Anyway, I don’t necessarily have a better estimate of ‘critical’ cases, because it is extremely situation dependent. The rate in South Korea is markedly lower, in Iran a bit lower, and in Italy higher. It appears to depend a lot on who is infected and how, although we won’t know this for sure for some time.
The ICU days will obviously invalidate your original prediction entirely, but I imagine using an exponential curve you’d still see Australia overwhelmed fairly soon. That’s the thing, however — you can’t just extrapolate exponentials indefinitely during an epidemic. People were doing that in early February for China and predicted hundreds of millions of cases by now — have their predictions come to pass?
With regards to the R², the point is that you’re fitting a curve made from your data source on to the same data. This means by definition it will be nearly 100%, because it’s a curve plotted on data that it was used to generate. Unless I’ve misread the model entirely — possible — you are using the data from Australian cases to construct an exponential function that you then fit to Australian cases, thus guaranteeing a high R² but saying nothing whatsoever about the reliability of the model.

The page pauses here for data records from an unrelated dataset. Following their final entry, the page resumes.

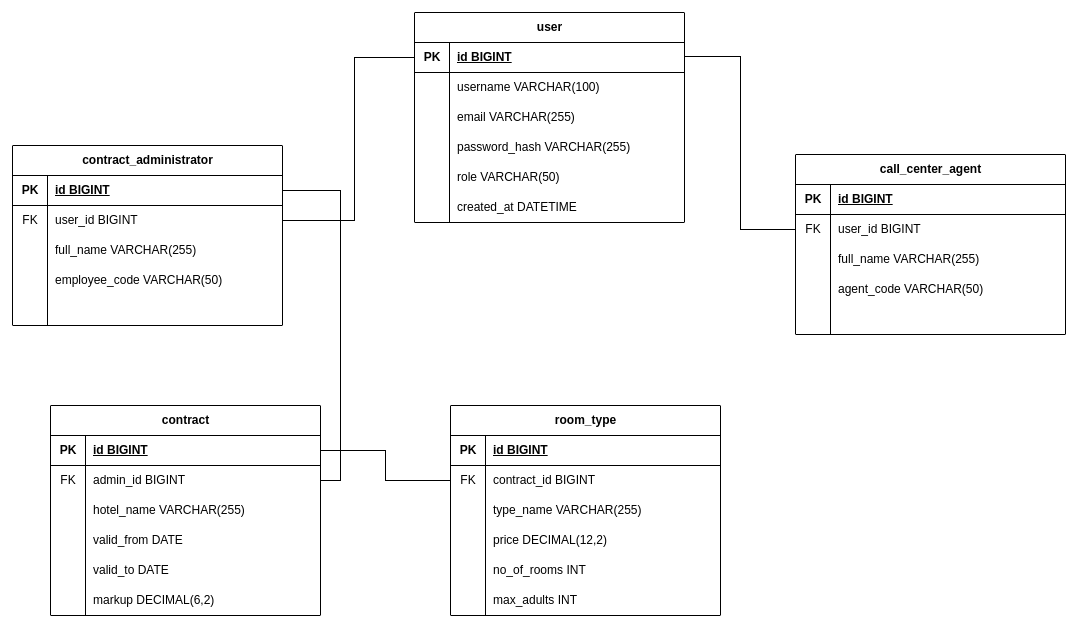
<!DOCTYPE html>
<html lang="en">
<head>
<meta charset="utf-8">
<title>Entity relationship diagram</title>
<style>
:root { --ink: #000; --paper: #fff; --row: 30px; }
* { box-sizing: border-box; margin: 0; padding: 0; }
body { width: 1078px; height: 628px; overflow: hidden; background: var(--paper); color: var(--ink); font: 12px/29px "Liberation Sans", Arial, sans-serif; }
.diagram { position: relative; width: 1078px; height: 628px; overflow: hidden; }
.relations { position: absolute; left: 0; top: 0; fill: none; stroke: var(--ink); stroke-width: 1; shape-rendering: crispEdges; }
.entity { position: absolute; width: 271px; height: 211px; border: 1px solid var(--ink); border-radius: 1px; background: var(--paper); overflow: hidden; }
.short { height: 181px; }
.user { left: 414px; top: 12px; }
.contract-administrator { left: 12px; top: 145px; }
.call-center-agent { left: 795px; top: 154px; }
.contract { left: 50px; top: 405px; }
.room-type { left: 450px; top: 405px; }
h2 { height: var(--row); border-bottom: 1px solid var(--ink); font: inherit; font-weight: bold; text-align: center; }
.field { display: grid; grid-template-columns: 35px 1fr; height: var(--row); white-space: nowrap; }
.key { border-right: 1px solid var(--ink); text-align: center; }
.column { padding-left: 7px; }
.primary { border-bottom: 1px solid var(--ink); font-weight: bold; }
.primary .column { text-decoration: underline; }
</style>
</head>
<body>
<main class="diagram">
  <svg class="relations" width="1078" height="628" viewBox="0 0 1078 628" aria-hidden="true">
    <polyline points="414,57.5 354.5,57.5 354.5,220.5 282,220.5"/>
    <polyline points="684,56.5 740.5,56.5 740.5,229.5 796,229.5"/>
    <polyline points="282,190.5 340.5,190.5 340.5,480.5 320,480.5"/>
    <polyline points="320,450.5 385.5,450.5 385.5,480.5 451,480.5"/>
  </svg>

  <section class="entity user">
    <h2>user</h2>
    <div class="field primary"><span class="key">PK</span><span class="column">id BIGINT</span></div>
    <div class="field"><span class="key"></span><span class="column">username VARCHAR(100)</span></div>
    <div class="field"><span class="key"></span><span class="column">email VARCHAR(255)</span></div>
    <div class="field"><span class="key"></span><span class="column">password_hash VARCHAR(255)</span></div>
    <div class="field"><span class="key"></span><span class="column">role VARCHAR(50)</span></div>
    <div class="field"><span class="key"></span><span class="column">created_at DATETIME</span></div>
  </section>

  <section class="entity short contract-administrator">
    <h2>contract_administrator</h2>
    <div class="field primary"><span class="key">PK</span><span class="column">id BIGINT</span></div>
    <div class="field"><span class="key">FK</span><span class="column">user_id BIGINT</span></div>
    <div class="field"><span class="key"></span><span class="column">full_name VARCHAR(255)</span></div>
    <div class="field"><span class="key"></span><span class="column">employee_code VARCHAR(50)</span></div>
    <div class="field"><span class="key"></span><span class="column"></span></div>
  </section>

  <section class="entity short call-center-agent">
    <h2>call_center_agent</h2>
    <div class="field primary"><span class="key">PK</span><span class="column">id BIGINT</span></div>
    <div class="field"><span class="key">FK</span><span class="column">user_id BIGINT</span></div>
    <div class="field"><span class="key"></span><span class="column">full_name VARCHAR(255)</span></div>
    <div class="field"><span class="key"></span><span class="column">agent_code VARCHAR(50)</span></div>
    <div class="field"><span class="key"></span><span class="column"></span></div>
  </section>

  <section class="entity contract">
    <h2>contract</h2>
    <div class="field primary"><span class="key">PK</span><span class="column">id BIGINT</span></div>
    <div class="field"><span class="key">FK</span><span class="column">admin_id BIGINT</span></div>
    <div class="field"><span class="key"></span><span class="column">hotel_name VARCHAR(255)</span></div>
    <div class="field"><span class="key"></span><span class="column">valid_from DATE</span></div>
    <div class="field"><span class="key"></span><span class="column">valid_to DATE</span></div>
    <div class="field"><span class="key"></span><span class="column">markup DECIMAL(6,2)</span></div>
  </section>

  <section class="entity room-type">
    <h2>room_type</h2>
    <div class="field primary"><span class="key">PK</span><span class="column">id BIGINT</span></div>
    <div class="field"><span class="key">FK</span><span class="column">contract_id BIGINT</span></div>
    <div class="field"><span class="key"></span><span class="column">type_name VARCHAR(255)</span></div>
    <div class="field"><span class="key"></span><span class="column">price DECIMAL(12,2)</span></div>
    <div class="field"><span class="key"></span><span class="column">no_of_rooms INT</span></div>
    <div class="field"><span class="key"></span><span class="column">max_adults INT</span></div>
  </section>
</main>
</body>
</html>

The real issue in all this is that everything is uncertain. You can’t just make predictions about things, because none of your assumptions is firm at all. The number of critical cases will fluctuate, the rate of infection will move, the number of ICU beds will move up and down. If you actually want to make any predictions, you should produce graphs for ~every~ scenario, that is what my colleagues in pandemic modeling are doing right now. Otherwise, I’d suggest that the piece is pretty unhelpful and almost certain not to be an accurate reflection of what’s to come.